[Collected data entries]
^^^^^^^^

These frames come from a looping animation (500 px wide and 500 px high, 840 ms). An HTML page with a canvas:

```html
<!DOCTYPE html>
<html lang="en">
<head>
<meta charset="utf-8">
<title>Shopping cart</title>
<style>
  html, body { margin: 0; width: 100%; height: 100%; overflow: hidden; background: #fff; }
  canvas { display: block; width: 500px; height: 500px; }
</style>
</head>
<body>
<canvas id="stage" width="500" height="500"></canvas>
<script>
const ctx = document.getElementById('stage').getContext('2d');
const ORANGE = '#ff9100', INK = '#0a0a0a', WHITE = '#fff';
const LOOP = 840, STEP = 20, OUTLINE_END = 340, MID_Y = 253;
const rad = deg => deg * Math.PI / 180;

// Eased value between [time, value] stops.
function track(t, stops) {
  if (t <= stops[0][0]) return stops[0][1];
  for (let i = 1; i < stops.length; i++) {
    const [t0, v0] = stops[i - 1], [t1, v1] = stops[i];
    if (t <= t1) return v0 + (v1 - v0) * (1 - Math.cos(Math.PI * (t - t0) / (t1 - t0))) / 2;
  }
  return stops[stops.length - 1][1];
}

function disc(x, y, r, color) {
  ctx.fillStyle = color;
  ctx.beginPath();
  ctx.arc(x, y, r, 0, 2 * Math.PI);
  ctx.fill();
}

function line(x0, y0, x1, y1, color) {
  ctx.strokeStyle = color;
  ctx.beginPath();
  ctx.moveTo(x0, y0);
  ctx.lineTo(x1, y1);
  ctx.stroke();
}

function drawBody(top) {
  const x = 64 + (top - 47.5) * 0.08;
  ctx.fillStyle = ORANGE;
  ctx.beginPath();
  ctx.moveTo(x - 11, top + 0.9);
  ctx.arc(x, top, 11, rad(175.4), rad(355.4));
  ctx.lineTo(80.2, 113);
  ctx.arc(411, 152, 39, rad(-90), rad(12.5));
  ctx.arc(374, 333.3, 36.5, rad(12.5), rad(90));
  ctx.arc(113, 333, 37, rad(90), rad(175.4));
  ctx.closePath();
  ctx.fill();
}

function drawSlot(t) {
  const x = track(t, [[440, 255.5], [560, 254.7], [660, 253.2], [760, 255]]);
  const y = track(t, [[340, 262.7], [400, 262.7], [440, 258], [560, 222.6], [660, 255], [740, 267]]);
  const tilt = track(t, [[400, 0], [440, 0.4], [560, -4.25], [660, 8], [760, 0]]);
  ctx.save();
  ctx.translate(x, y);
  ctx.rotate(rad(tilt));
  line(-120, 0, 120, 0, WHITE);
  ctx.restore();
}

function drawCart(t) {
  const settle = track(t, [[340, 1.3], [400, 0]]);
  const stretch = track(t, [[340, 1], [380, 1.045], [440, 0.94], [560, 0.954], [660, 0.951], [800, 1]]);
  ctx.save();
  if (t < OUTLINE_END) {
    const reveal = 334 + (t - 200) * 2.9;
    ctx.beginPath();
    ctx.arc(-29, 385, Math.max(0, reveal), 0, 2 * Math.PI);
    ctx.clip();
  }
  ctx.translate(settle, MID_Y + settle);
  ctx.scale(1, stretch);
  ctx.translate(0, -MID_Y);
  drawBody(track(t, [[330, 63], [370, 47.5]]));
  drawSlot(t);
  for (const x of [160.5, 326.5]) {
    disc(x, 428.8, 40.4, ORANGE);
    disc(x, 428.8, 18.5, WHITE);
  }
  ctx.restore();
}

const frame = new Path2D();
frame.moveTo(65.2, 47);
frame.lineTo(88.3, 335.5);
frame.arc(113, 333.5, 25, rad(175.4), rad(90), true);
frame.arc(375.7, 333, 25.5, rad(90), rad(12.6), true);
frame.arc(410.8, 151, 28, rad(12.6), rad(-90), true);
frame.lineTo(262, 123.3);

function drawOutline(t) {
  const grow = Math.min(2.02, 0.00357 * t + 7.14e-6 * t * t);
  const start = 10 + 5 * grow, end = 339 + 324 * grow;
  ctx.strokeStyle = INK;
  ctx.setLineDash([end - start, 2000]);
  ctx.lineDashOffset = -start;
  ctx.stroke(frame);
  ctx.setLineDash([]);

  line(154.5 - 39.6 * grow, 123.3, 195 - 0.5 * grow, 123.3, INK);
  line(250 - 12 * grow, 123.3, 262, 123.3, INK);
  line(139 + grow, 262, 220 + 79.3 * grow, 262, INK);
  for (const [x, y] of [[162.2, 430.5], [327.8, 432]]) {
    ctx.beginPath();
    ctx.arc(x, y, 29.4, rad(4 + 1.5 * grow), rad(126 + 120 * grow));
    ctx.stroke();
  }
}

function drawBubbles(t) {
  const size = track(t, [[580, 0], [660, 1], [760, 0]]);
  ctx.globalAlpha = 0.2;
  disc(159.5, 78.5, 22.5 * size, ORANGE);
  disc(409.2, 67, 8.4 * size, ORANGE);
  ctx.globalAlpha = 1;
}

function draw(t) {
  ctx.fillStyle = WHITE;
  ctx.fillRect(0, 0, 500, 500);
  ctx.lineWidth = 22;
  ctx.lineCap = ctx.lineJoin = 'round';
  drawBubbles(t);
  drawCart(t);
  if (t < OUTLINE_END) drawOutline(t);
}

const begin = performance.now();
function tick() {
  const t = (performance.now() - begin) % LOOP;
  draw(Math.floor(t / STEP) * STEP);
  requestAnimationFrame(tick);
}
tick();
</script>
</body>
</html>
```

^^^^^^^^

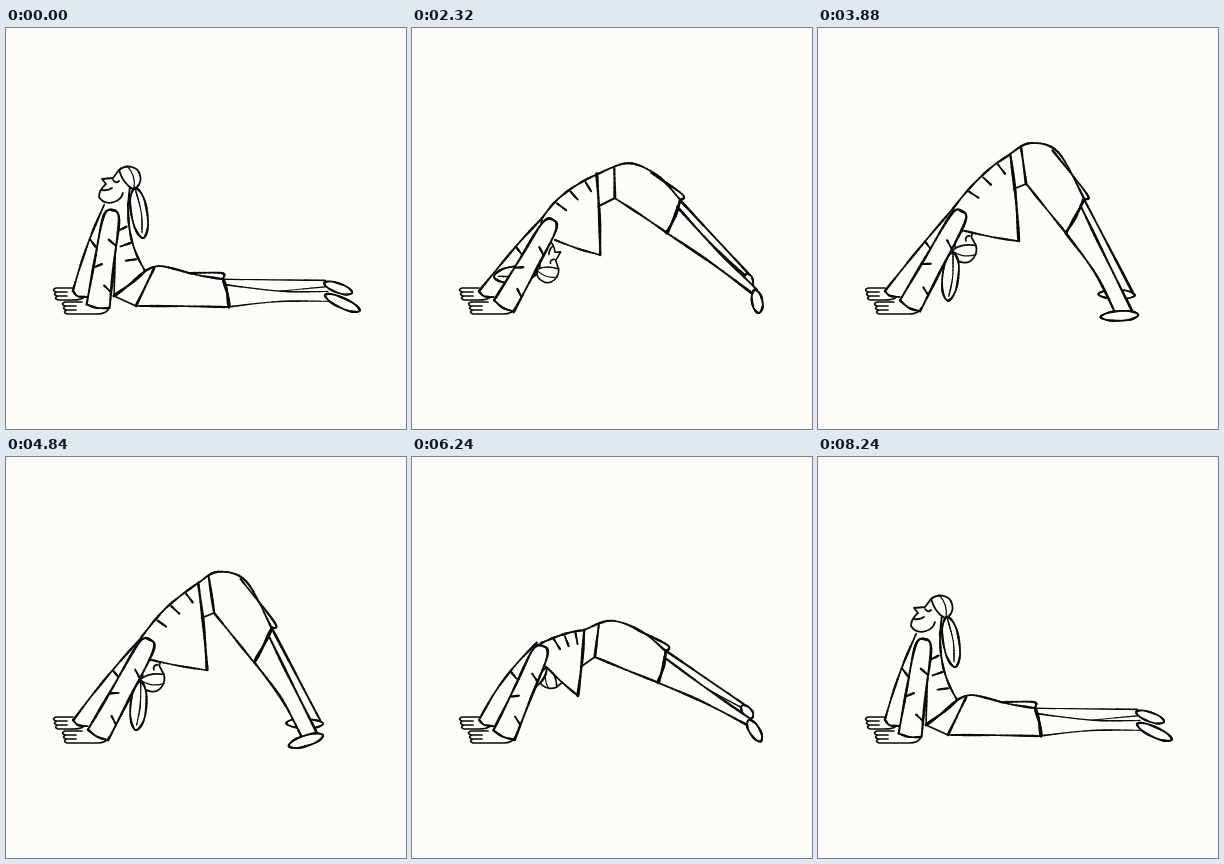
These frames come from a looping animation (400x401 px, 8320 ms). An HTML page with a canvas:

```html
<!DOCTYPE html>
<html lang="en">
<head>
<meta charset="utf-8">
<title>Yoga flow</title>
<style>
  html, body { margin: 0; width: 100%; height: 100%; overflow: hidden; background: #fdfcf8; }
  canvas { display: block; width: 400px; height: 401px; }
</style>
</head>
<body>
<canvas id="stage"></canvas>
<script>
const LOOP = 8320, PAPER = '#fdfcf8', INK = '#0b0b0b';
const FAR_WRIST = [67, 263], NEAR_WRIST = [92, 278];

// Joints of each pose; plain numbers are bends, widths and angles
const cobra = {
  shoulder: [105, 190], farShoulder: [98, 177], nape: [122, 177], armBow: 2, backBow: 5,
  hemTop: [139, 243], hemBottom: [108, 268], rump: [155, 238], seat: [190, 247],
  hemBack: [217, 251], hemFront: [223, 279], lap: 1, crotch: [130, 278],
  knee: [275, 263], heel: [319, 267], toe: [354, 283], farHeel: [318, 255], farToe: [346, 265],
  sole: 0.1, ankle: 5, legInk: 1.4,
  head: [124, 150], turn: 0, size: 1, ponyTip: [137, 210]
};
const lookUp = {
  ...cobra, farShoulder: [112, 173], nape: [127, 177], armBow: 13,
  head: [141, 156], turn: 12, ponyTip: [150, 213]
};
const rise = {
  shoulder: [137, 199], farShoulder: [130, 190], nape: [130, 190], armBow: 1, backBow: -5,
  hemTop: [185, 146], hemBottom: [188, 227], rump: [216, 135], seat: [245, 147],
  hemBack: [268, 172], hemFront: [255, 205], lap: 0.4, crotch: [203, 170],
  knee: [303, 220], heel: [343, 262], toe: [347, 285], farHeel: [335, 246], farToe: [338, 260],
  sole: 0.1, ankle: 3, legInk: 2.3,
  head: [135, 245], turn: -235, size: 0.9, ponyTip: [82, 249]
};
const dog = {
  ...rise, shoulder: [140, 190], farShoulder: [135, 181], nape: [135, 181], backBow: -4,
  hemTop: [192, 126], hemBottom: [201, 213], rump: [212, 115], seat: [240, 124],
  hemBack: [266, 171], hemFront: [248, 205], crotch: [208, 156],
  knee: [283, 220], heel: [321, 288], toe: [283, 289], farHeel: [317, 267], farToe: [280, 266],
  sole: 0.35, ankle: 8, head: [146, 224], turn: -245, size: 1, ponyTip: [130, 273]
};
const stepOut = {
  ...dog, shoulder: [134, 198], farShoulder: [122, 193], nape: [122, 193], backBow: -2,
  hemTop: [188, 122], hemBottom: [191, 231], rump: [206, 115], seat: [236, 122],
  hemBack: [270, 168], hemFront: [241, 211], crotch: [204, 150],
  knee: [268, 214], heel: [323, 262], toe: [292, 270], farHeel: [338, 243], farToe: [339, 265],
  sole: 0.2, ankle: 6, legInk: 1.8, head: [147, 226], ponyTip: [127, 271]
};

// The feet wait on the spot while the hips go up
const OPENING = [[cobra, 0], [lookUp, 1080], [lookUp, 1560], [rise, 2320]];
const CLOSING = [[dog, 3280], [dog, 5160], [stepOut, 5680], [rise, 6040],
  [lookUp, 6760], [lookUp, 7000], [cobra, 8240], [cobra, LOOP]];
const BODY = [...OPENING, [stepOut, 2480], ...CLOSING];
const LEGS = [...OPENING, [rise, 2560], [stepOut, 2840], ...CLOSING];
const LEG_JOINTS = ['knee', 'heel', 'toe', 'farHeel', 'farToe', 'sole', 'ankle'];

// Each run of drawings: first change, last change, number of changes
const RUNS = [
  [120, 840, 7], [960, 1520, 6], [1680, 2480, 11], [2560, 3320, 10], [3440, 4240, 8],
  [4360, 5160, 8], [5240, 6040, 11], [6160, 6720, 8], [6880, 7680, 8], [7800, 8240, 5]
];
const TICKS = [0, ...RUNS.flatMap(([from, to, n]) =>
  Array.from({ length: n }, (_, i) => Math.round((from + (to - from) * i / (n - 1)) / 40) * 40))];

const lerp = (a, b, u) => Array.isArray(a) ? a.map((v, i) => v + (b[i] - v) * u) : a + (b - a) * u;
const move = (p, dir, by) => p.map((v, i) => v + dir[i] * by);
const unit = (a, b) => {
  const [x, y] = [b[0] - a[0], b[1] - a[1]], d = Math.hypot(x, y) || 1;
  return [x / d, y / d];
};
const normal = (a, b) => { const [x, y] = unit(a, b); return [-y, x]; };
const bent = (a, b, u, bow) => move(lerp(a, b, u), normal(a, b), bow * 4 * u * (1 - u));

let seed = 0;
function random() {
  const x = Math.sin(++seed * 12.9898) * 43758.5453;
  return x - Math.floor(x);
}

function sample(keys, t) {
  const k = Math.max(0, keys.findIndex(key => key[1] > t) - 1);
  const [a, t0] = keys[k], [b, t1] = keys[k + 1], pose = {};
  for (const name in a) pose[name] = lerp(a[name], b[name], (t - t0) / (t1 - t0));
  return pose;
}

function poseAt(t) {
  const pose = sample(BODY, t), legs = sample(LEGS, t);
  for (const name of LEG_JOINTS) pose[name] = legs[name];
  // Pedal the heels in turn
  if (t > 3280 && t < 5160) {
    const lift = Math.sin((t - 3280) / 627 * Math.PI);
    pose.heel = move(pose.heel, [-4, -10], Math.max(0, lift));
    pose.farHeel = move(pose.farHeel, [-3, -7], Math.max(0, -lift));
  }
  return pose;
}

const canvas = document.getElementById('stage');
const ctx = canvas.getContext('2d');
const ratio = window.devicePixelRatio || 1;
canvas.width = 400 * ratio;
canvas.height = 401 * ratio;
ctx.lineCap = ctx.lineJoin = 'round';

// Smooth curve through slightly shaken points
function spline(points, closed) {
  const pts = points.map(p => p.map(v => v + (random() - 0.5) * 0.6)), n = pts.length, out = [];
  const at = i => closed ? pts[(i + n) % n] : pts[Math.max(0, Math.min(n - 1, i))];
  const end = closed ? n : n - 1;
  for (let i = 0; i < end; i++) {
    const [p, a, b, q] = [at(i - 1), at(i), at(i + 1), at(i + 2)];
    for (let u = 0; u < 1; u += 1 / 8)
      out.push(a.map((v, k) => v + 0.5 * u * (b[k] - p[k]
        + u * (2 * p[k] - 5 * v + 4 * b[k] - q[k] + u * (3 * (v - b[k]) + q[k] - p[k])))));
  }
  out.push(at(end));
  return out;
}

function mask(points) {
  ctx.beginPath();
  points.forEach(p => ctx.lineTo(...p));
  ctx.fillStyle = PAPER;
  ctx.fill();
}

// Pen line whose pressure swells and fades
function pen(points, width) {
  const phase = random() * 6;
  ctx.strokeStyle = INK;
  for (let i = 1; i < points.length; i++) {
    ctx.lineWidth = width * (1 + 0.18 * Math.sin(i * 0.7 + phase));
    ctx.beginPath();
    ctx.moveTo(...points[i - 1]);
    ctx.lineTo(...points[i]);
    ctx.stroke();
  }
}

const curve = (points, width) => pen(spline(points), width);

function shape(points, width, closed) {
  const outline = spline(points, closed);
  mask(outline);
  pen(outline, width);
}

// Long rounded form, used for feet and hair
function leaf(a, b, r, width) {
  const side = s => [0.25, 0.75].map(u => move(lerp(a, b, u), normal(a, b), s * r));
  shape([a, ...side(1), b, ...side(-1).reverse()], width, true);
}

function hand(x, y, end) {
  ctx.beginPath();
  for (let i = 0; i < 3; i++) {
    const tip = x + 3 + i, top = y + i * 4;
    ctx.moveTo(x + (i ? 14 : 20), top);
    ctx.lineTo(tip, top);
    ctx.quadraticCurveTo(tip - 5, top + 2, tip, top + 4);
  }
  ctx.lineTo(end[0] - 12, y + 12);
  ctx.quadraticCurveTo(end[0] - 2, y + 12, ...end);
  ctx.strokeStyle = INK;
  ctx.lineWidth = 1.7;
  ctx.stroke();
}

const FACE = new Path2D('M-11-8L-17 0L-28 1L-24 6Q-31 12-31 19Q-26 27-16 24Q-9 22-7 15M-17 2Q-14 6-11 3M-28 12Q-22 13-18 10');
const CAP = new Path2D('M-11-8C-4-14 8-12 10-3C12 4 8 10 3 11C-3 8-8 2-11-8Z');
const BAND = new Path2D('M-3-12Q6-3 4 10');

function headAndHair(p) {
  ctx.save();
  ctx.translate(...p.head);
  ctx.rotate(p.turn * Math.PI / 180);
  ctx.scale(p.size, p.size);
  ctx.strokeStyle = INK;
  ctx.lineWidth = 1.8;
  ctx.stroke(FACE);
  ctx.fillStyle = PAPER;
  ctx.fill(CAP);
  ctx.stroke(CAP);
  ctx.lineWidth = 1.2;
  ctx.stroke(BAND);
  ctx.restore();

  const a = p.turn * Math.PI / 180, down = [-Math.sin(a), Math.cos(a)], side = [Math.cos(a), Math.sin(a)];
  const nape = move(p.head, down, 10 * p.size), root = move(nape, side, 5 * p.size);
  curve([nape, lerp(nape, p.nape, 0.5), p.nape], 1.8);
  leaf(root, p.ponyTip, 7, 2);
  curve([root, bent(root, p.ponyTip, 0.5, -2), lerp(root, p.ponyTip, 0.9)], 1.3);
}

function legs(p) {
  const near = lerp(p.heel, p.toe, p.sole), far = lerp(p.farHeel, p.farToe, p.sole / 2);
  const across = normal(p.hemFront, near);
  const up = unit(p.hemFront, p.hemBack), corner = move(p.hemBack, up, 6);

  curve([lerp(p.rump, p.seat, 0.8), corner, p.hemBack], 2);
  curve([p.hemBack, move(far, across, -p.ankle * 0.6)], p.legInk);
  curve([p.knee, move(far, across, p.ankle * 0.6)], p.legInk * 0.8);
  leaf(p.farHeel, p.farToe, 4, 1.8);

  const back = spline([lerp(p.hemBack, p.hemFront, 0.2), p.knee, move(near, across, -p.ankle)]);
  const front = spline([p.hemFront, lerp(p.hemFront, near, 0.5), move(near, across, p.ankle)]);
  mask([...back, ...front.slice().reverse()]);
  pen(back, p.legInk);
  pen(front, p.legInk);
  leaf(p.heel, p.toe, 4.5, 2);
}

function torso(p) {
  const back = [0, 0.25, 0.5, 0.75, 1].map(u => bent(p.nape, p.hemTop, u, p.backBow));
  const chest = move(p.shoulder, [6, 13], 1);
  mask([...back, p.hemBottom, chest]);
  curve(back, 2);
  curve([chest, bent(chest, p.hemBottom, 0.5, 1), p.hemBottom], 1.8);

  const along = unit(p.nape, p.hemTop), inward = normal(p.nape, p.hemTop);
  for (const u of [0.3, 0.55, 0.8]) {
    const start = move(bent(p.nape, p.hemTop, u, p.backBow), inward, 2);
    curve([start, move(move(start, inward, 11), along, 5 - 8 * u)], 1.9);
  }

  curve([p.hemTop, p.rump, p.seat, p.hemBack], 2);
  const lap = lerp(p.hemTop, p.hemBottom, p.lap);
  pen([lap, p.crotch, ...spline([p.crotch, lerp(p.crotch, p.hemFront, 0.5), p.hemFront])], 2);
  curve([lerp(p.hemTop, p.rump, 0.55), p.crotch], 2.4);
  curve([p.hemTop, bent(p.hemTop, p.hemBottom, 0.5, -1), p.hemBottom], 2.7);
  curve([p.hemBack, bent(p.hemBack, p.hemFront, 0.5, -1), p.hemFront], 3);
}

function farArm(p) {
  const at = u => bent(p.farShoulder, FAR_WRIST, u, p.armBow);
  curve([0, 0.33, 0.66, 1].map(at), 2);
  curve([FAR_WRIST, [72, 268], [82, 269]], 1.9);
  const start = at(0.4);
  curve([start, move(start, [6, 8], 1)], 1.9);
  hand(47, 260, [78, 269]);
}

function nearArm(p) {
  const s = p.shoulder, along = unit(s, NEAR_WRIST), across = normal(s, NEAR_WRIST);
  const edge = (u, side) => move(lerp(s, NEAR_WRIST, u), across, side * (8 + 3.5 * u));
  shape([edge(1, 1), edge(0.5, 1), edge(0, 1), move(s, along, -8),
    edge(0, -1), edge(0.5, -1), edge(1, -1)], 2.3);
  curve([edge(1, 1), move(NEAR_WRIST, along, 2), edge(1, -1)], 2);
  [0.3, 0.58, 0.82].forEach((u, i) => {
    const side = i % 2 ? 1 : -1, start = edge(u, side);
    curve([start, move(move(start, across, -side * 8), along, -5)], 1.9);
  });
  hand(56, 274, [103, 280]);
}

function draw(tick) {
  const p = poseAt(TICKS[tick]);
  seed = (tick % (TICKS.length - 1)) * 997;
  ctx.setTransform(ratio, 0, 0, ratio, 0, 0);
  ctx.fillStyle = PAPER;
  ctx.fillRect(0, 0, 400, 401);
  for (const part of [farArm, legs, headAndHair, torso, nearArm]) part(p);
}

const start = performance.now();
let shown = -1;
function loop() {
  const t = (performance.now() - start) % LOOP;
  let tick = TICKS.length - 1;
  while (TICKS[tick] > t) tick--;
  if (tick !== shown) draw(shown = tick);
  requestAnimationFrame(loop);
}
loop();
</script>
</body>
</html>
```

^^^^^^^^

ASSIGNED TASK >>
Out of the data above, return each line where the word "ratio" can be found.

RESPONSE >>
const ratio = window.devicePixelRatio || 1;
canvas.width = 400 * ratio;
canvas.height = 401 * ratio;
  ctx.setTransform(ratio, 0, 0, ratio, 0, 0);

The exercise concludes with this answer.